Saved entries
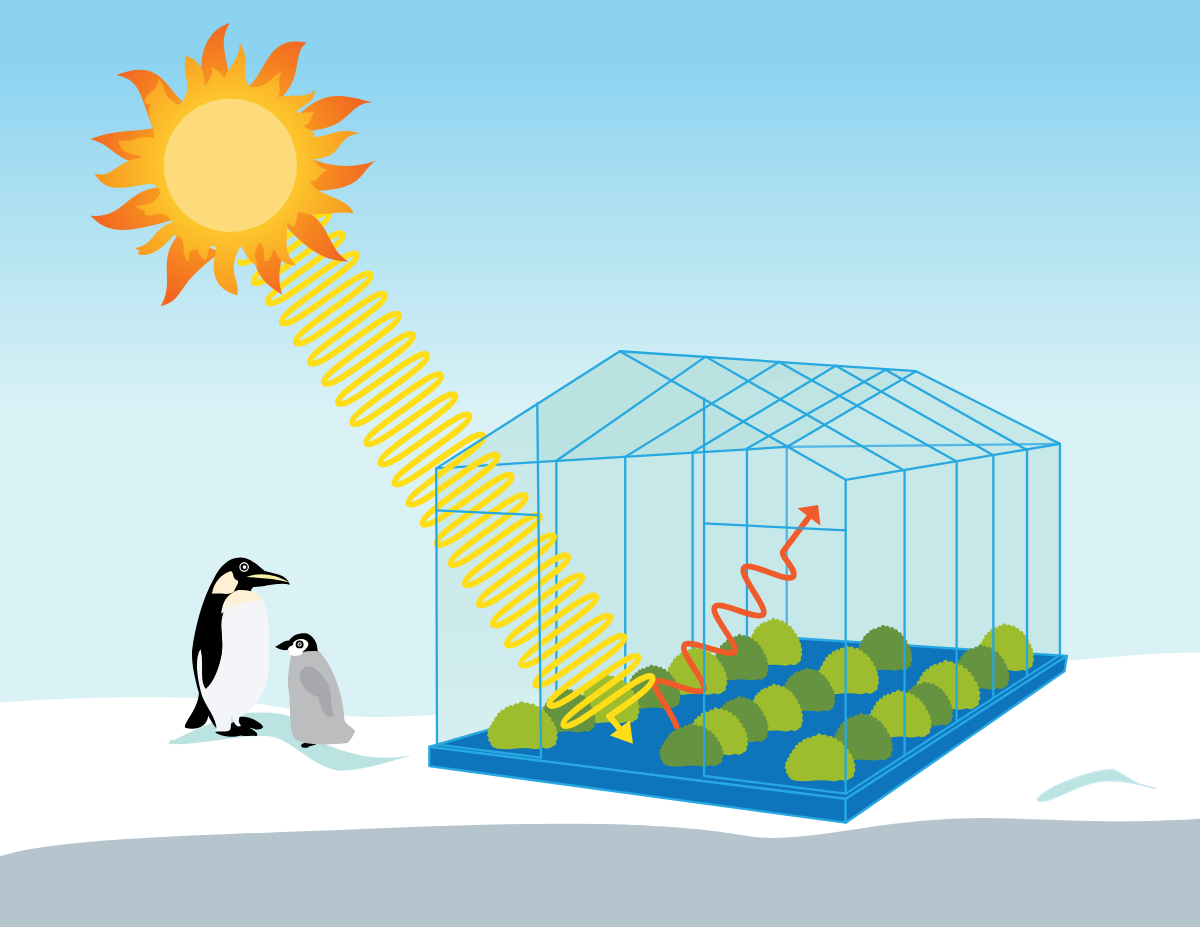
<!DOCTYPE html>
<html lang="en">
<head>
<meta charset="utf-8">
<title>Greenhouse effect</title>
<style>
:root{
  --sky-top:#8cd3f1;--sky-mid:#a9def1;--sky-low:#daf2f6;
  --snow:#fff;--ground:#b6c4cd;--ice:#bae3e1;
  --glass:#c6e8e8;--glass-dark:#b9e2e0;--glass-light:#d5eef0;
  --frame:#27a8e0;--frame-far:#4fb6e6;--base:#0e74bc;
  --leaf:#9dbd2f;--leaf-dark:#66933f;
  --light:#ffde17;--heat:#f15a29;
  --sun-core:#fdda7a;--sun-gold:#fdc72d;--sun-amber:#f8991f;--sun-fire:#f26522;
  --black:#000;--belly:#f4f5f8;--cream:#fef0d2;--down:#bbbdbf;--down-dark:#a6a8ab;
}
html,body{margin:0;height:100%;overflow:hidden}
body{width:1200px;height:927px}
.scene{display:block;width:1200px;height:927px}
.leaf{fill:var(--leaf)}
.leaf-dark{fill:var(--leaf-dark)}
.frame{fill:none;stroke:var(--frame);stroke-width:3;stroke-linejoin:round;stroke-linecap:round}
.frame-far{stroke:var(--frame-far)}
.light{fill:none;stroke:var(--light);stroke-width:8;stroke-linejoin:round;stroke-linecap:round}
.heat{fill:none;stroke:var(--heat);stroke-width:7.5;stroke-linejoin:round;stroke-linecap:round}
</style>
</head>
<body>
<svg class="scene" viewBox="0 0 1568 1211.3" preserveAspectRatio="none" role="img" aria-label="Sunlight enters a greenhouse on the snow, heat is trapped inside, and two penguins look on">
  <defs>
    <linearGradient id="sky" x1="0" y1="0" x2="0" y2="1">
      <stop offset="0" style="stop-color:var(--sky-top)"/>
      <stop offset=".065" style="stop-color:var(--sky-top)"/>
      <stop offset=".2" style="stop-color:var(--sky-mid)"/>
      <stop offset=".45" style="stop-color:var(--sky-low)"/>
      <stop offset="1" style="stop-color:var(--sky-low)"/>
    </linearGradient>
    <radialGradient id="flame-outer" gradientUnits="userSpaceOnUse" cx="301" cy="216" r="205">
      <stop offset=".5" style="stop-color:var(--sun-amber)"/>
      <stop offset=".93" style="stop-color:var(--sun-fire)"/>
    </radialGradient>
    <radialGradient id="flame-inner" gradientUnits="userSpaceOnUse" cx="301" cy="216" r="170">
      <stop offset=".5" style="stop-color:var(--sun-gold)"/>
      <stop offset="1" style="stop-color:var(--sun-amber)"/>
    </radialGradient>
    <linearGradient id="bib" x1="0" y1="0" x2="0" y2="1">
      <stop offset=".4" style="stop-color:var(--cream)"/>
      <stop offset="1" style="stop-color:var(--belly)"/>
    </linearGradient>
    <linearGradient id="front-pane" x1="0" y1="0" x2="0" y2="1">
      <stop offset="0" style="stop-color:var(--glass)"/>
      <stop offset="1" style="stop-color:var(--glass-light)"/>
    </linearGradient>
    <path id="bush" d="M13 62C7 60 4 57 5 54Q0 52 3 48Q-2 45 2 42Q-1 38 4 36Q2 32 7 31Q5 26 10 26Q9 21 14 20Q12 15 18 15Q17 10 23 12Q23 6 28 8Q30 3 34 7Q37 1 41 4Q45-3 49 3Q54 0 57 5Q62 1 64 7Q69 5 70 11Q76 9 76 15Q81 15 80 20Q86 20 84 26Q90 27 88 32Q93 34 90 38Q95 41 91 45Q95 49 90 52Q93 57 86 59Q82 64 74 61Q66 64 58 62Q48 61 38 62Q26 64 13 62Z"/>
    <path id="turn" d="M313.6 342.7c9 13 106.4-76 115.4-63s-106 76.3-97 89.3"/>
    <g id="turns-2"><use href="#turn"/><use href="#turn" x="18.4" y="26.3"/></g>
    <g id="turns-4"><use href="#turns-2"/><use href="#turns-2" x="36.8" y="52.6"/></g>
    <g id="turns-8"><use href="#turns-4"/><use href="#turns-4" x="73.6" y="105.2"/></g>
    <g id="turns-16"><use href="#turns-8"/><use href="#turns-8" x="147.2" y="210.4"/></g>
  </defs>

  <rect id="sky-fill" width="1568" height="1212" fill="url(#sky)"/>

  <g id="landscape">
    <path fill="var(--snow)" d="M0 918C90 911 190 910 260 912C350 916 410 938 500 937C560 936 620 931 680 921L1380 864C1440 861 1500 852 1568 853V1212H0Z"/>
    <path fill="var(--ground)" d="M0 1119C80 1093 300 1091 480 1083C640 1076 780 1074 850 1079C960 1085 970 1095 1012 1095C1090 1094 1160 1069 1290 1069C1400 1071 1450 1077 1568 1070V1212H0Z"/>
    <path fill="var(--ice)" d="M220 972C221 968 224 966 228 967C250 955 290 938 318 932C345 930 370 931 382 938L420 970C460 988 495 995 538 987C505 997 470 1007 443 1007C405 1001 385 968 353 962C310 959 262 975 220 972Z"/>
    <path fill="var(--ice)" stroke="#c4e8f1" stroke-width="2" d="M1356 1046C1353 1036 1420 1006 1455 1006C1475 1014 1478 1025 1510 1030C1482 1023 1460 1018 1437 1021C1402 1026 1372 1052 1356 1046Z"/>
  </g>

  <g id="greenhouse-glass">
    <path fill="var(--glass)" d="M570 612L1028 584L1385 580V856L1105 1037L571 973Z"/>
    <path fill="var(--glass)" d="M810 459L1197 485L1385 580L1105 627Z"/>
    <path fill="var(--glass-dark)" d="M570 612L810 459L1197 485L1028 584Z"/>
    <path fill="var(--glass)" d="M920 521L1028 584L1197 485L1092 478Z" opacity=".4"/>
    <path fill="url(#front-pane)" d="M570 612L702 527L707 990L571 973Z" opacity=".85"/>
  </g>

  <g id="greenhouse-base" stroke="var(--frame)" stroke-width="3" stroke-linejoin="round" fill="var(--base)">
    <path d="M561 976L1040 834L1394 857L1105 1044Z"/>
    <path d="M561 976L1105 1044V1075L561 1001Z"/>
    <path d="M1105 1044L1394 857L1391 877L1105 1075Z"/>
  </g>
  <path id="front-pane-foot" fill="var(--glass-light)" d="M571 973L706 932V900H571Z"/>

  <g id="frame-back" class="frame">
    <path class="frame-far" d="M1028 834V584L1385 580"/>
    <path d="M570 612L1028 584L1197 485"/>
    <path d="M922 466L727 602V930M1018 473L817 597V900M1092 478L905 591V870M1157 483L976 586V850"/>
    <path d="M571 973L640 953"/>
  </g>

  <g id="plants">
    <g id="row-left">
      <use href="#bush" class="leaf" transform="translate(974 807) scale(.8 1)"/>
      <use href="#bush" class="leaf-dark" transform="translate(930 828) scale(.8 .97)"/>
      <use href="#bush" class="leaf" transform="translate(867 845) scale(.9 1)"/>
      <use href="#bush" class="leaf-dark" transform="translate(815 868) scale(.8 .92)"/>
      <use href="#bush" class="leaf" transform="translate(754 881) scale(.88 1.02)"/>
      <use href="#bush" class="leaf-dark" transform="translate(704 899) scale(.8 .92)"/>
      <use href="#bush" class="leaf" transform="translate(636 916)"/>
    </g>
    <g id="row-middle">
      <use href="#bush" class="leaf-dark" transform="translate(1117 816) scale(.81 .96)"/>
      <use href="#bush" class="leaf" transform="translate(1066 843) scale(.89 1.02)"/>
      <use href="#bush" class="leaf-dark" transform="translate(1018 872) scale(.79 .92)"/>
      <use href="#bush" class="leaf" transform="translate(975 893) scale(.8 1)"/>
      <use href="#bush" class="leaf-dark" transform="translate(930 909) scale(.8 .97)"/>
      <use href="#bush" class="leaf" transform="translate(895 924) scale(.89 1)"/>
      <use href="#bush" class="leaf-dark" transform="translate(861 945) scale(.91 .9)"/>
    </g>
    <g id="row-right">
      <use href="#bush" class="leaf" transform="translate(1275 814) scale(.82 1)"/>
      <use href="#bush" class="leaf-dark" transform="translate(1244 842) scale(.81 .94)"/>
      <use href="#bush" class="leaf" transform="translate(1192 862) scale(.96 1.04)"/>
      <use href="#bush" class="leaf-dark" transform="translate(1172 890) scale(.79 .93)"/>
      <use href="#bush" class="leaf" transform="translate(1132 901) scale(.92 1)"/>
      <use href="#bush" class="leaf-dark" transform="translate(1085 931) scale(.88 1)"/>
      <use href="#bush" class="leaf" transform="translate(1025 958)"/>
    </g>
  </g>

  <g id="heat-wave">
    <path class="heat" d="M884 949C874 922 849 898 857 890C866 886 910 909 919 902C926 893 885 850 895 842C905 836 950 859 960 852C967 843 924 800 935 792C945 786 988 811 997 803C1005 794 962 749 973 741C985 735 1025 761 1036 754C1043 745 1020 728 1023 721L1059 673"/>
    <path fill="var(--heat)" d="M1069 660L1072 687L1042 664Z"/>
  </g>

  <g id="sunlight-wave">
    <g class="light">
      <use href="#turns-16"/>
      <use href="#turns-4" x="294.4" y="420.8"/>
      <use href="#turns-2" x="368" y="526"/>
      <use href="#turn" x="404.8" y="578.6"/>
      <path d="M736.8 947.6c9 13 106.4-76 115.4-63C858 897 808 927 796 936L813 956"/>
    </g>
    <path fill="var(--light)" d="M827 972L797 961L823 941Z"/>
  </g>

  <g id="frame-front" class="frame">
    <path d="M571 973L570 612L810 459L1105 627V1037"/>
    <path d="M810 459L1197 485L1385 580L1105 627M1385 580V856"/>
    <path d="M922 466L1182 615V988M1018 473L1250 603V943M1092 478L1298 595V912M1157 483L1342 588V884"/>
    <path d="M702 527L707 990L571 973M570 667L702 673"/>
    <path d="M920 521V1014L1105 1037L1385 856M920 684L1105 693"/>
  </g>

  <g id="sun">
    <g fill="url(#flame-outer)">
      <path d="M264 112C258 62 275 38 300 30C284 58 298 70 300 112Z"/>
      <path d="M323 114C349 96 348 44 401 56C381 68 398 102 365 130Z"/>
      <path d="M390 150C420 122 440 120 486 134C452 135 462 168 400 171Z"/>
      <path d="M405 207C440 220 465 219 491 210C470 224 476 250 405 249Z"/>
      <path d="M385 272C432 280 424 322 455 342C420 341 398 322 372 294Z"/>
      <path d="M330 310C329 352 340 368 369 385C363 368 363 350 374 320Z"/>
      <path d="M234 305C203 342 230 365 210 400C243 392 226 374 288 330Z"/>
      <path d="M212 244C162 248 165 285 118 282C142 306 162 306 232 286Z"/>
      <path d="M205 167C160 174 152 169 118 182C142 187 150 206 175 212L208 204Z"/>
      <path d="M238 132C213 108 207 77 152 98C188 105 182 130 204 176Z"/>
    </g>
    <path fill="url(#flame-inner)" d="M234 138C256 114 236 98 243 73C262 79 268 94 267 114C274 104 279 98 276 88C288 93 290 98 293 102C300 86 313 78 313 56C329 78 313 98 326 113C345 117 351 104 368 93C360 108 370 117 363 127C386 122 402 130 411 117C413 136 388 140 388 146C396 150 402 145 411 147C404 154 409 162 395 165C404 169 411 169 411 179C434 178 440 166 470 174C437 178 452 205 410 208C415 218 422 221 428 222C414 228 419 236 405 237C414 258 455 257 462 279C440 274 420 285 390 277C386 282 389 308 376 290C374 318 371 331 387 347C365 345 364 336 358 325C353 338 352 342 345 341C345 330 346 322 339 317C330 330 333 338 338 349C318 336 323 330 314 322C295 358 314 362 310 386C286 379 274 362 281 334C283 325 283 320 276 322C268 330 274 335 268 340C256 332 262 324 254 326C243 329 249 336 246 342C232 328 250 312 227 307C212 325 197 337 179 332C186 327 178 327 177 324C202 320 199 298 226 290C219 286 221 280 213 280C199 278 199 285 188 280C195 275 182 274 177 270C190 266 200 270 210 252C206 248 208 242 198 240C170 242 139 257 123 226C145 236 156 206 186 206C176 199 157 205 155 183C173 188 182 174 201 181C203 166 190 150 196 137C190 136 187 132 190 130C196 116 205 122 207 103C219 113 208 124 234 138Z"/>
    <circle cx="301" cy="216" r="87" fill="var(--sun-core)"/>
  </g>

  <g id="penguin-adult">
    <path fill="var(--black)" d="M279 757C287 740 299 728 315 728.500C331 730 338 741 346 746C360 750 374 750 379 764C364 760 346 767 331 767C324 774 332 776 320 784L300 812L294 935L283 952C279 948 275 941 272 935C271 950 256 955 242 951C239 945 258 929 260 906C254 885 250 865 251 850C255 818 265 782 279 757Z"/>
    <path fill="var(--black)" d="M313 937C325 935 342 944 344 950C339 956 332 952 326 951C332 955 339 958 335 962C328 960 322 963 315 961C303 964 292 963 281 957L303 945Z"/>
    <path fill="var(--belly)" d="M290 800C286 818 292 830 290 852C286 875 277 890 269 900C260 890 267 865 262 848C253 862 259 892 264 909C270 926 284 938 283 956C290 955 294 957 299 955C304 952 300 943 303 935C306 949 311 951 315 948C311 944 312 940 313 937C336 925 352 900 351 870C350 838 357 805 341 781C325 781 306 786 290 800Z"/>
    <path fill="var(--black)" d="M279 790L292 800C286 818 292 830 290 852C287 873 279 892 269 900C265 890 269 868 262 848Z"/>
    <path fill="url(#bib)" d="M289 802C291 786 296 777 311 771C325 770 337 774 343 783C328 786 305 791 289 802Z"/>
    <path fill="var(--cream)" d="M277 776C279 761 290 749 302 746C307 750 302 755 311 759C312 764 307 768 306 773C297 779 290 774 277 776Z"/>
    <path fill="#f6f1a5" d="M322 754C338 747 360 750 378 761C360 756 340 755 322 754Z"/>
    <circle cx="319" cy="741" r="5.500" fill="var(--black)" stroke="#fff" stroke-width="1.600"/>
    <circle cx="319.500" cy="741" r="2.400" fill="#fff"/>
  </g>

  <g id="penguin-chick">
    <path fill="var(--black)" d="M393 974C398 968 409 969 414 972C410 975 405 974 402 977C398 977 395 978 393 974Z"/>
    <path fill="var(--down)" d="M381 853C378 868 375 890 377 900C381 926 376 954 386 966C397 975 437 973 454 971C459 967 462 960 464 955C459 948 451 947 450 940C448 905 435 870 416 850Z"/>
    <path fill="var(--down-dark)" d="M392 881C394 869 407 868 415 876C439 899 429 911 436 935C427 941 420 930 416 911C399 906 391 892 392 881Z"/>
    <path fill="var(--black)" d="M359 845C365 844 369 837 378 837C382 829 394 826 402 828C412 833 415 842 415 851C403 850 394 852 383 856C378 854 376 851 376 849C370 851 363 847 359 845Z"/>
    <path fill="#fff" d="M376 849C378 842 384 846 383 840C388 832 402 834 403 841C403 849 393 851 395 855C390 857 384 858 380 856C377 854 377 852 376 849Z"/>
    <circle cx="391.500" cy="842" r="4" fill="#fff" stroke="var(--black)" stroke-width="2.400"/>
    <circle cx="391.500" cy="842" r="1.500" fill="var(--black)"/>
  </g>
</svg>
</body>
</html>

**Description of the task**:
Check the lines above for the word "circle" and give the number of lines where it appears, with no other text.

**Output for this task**:
5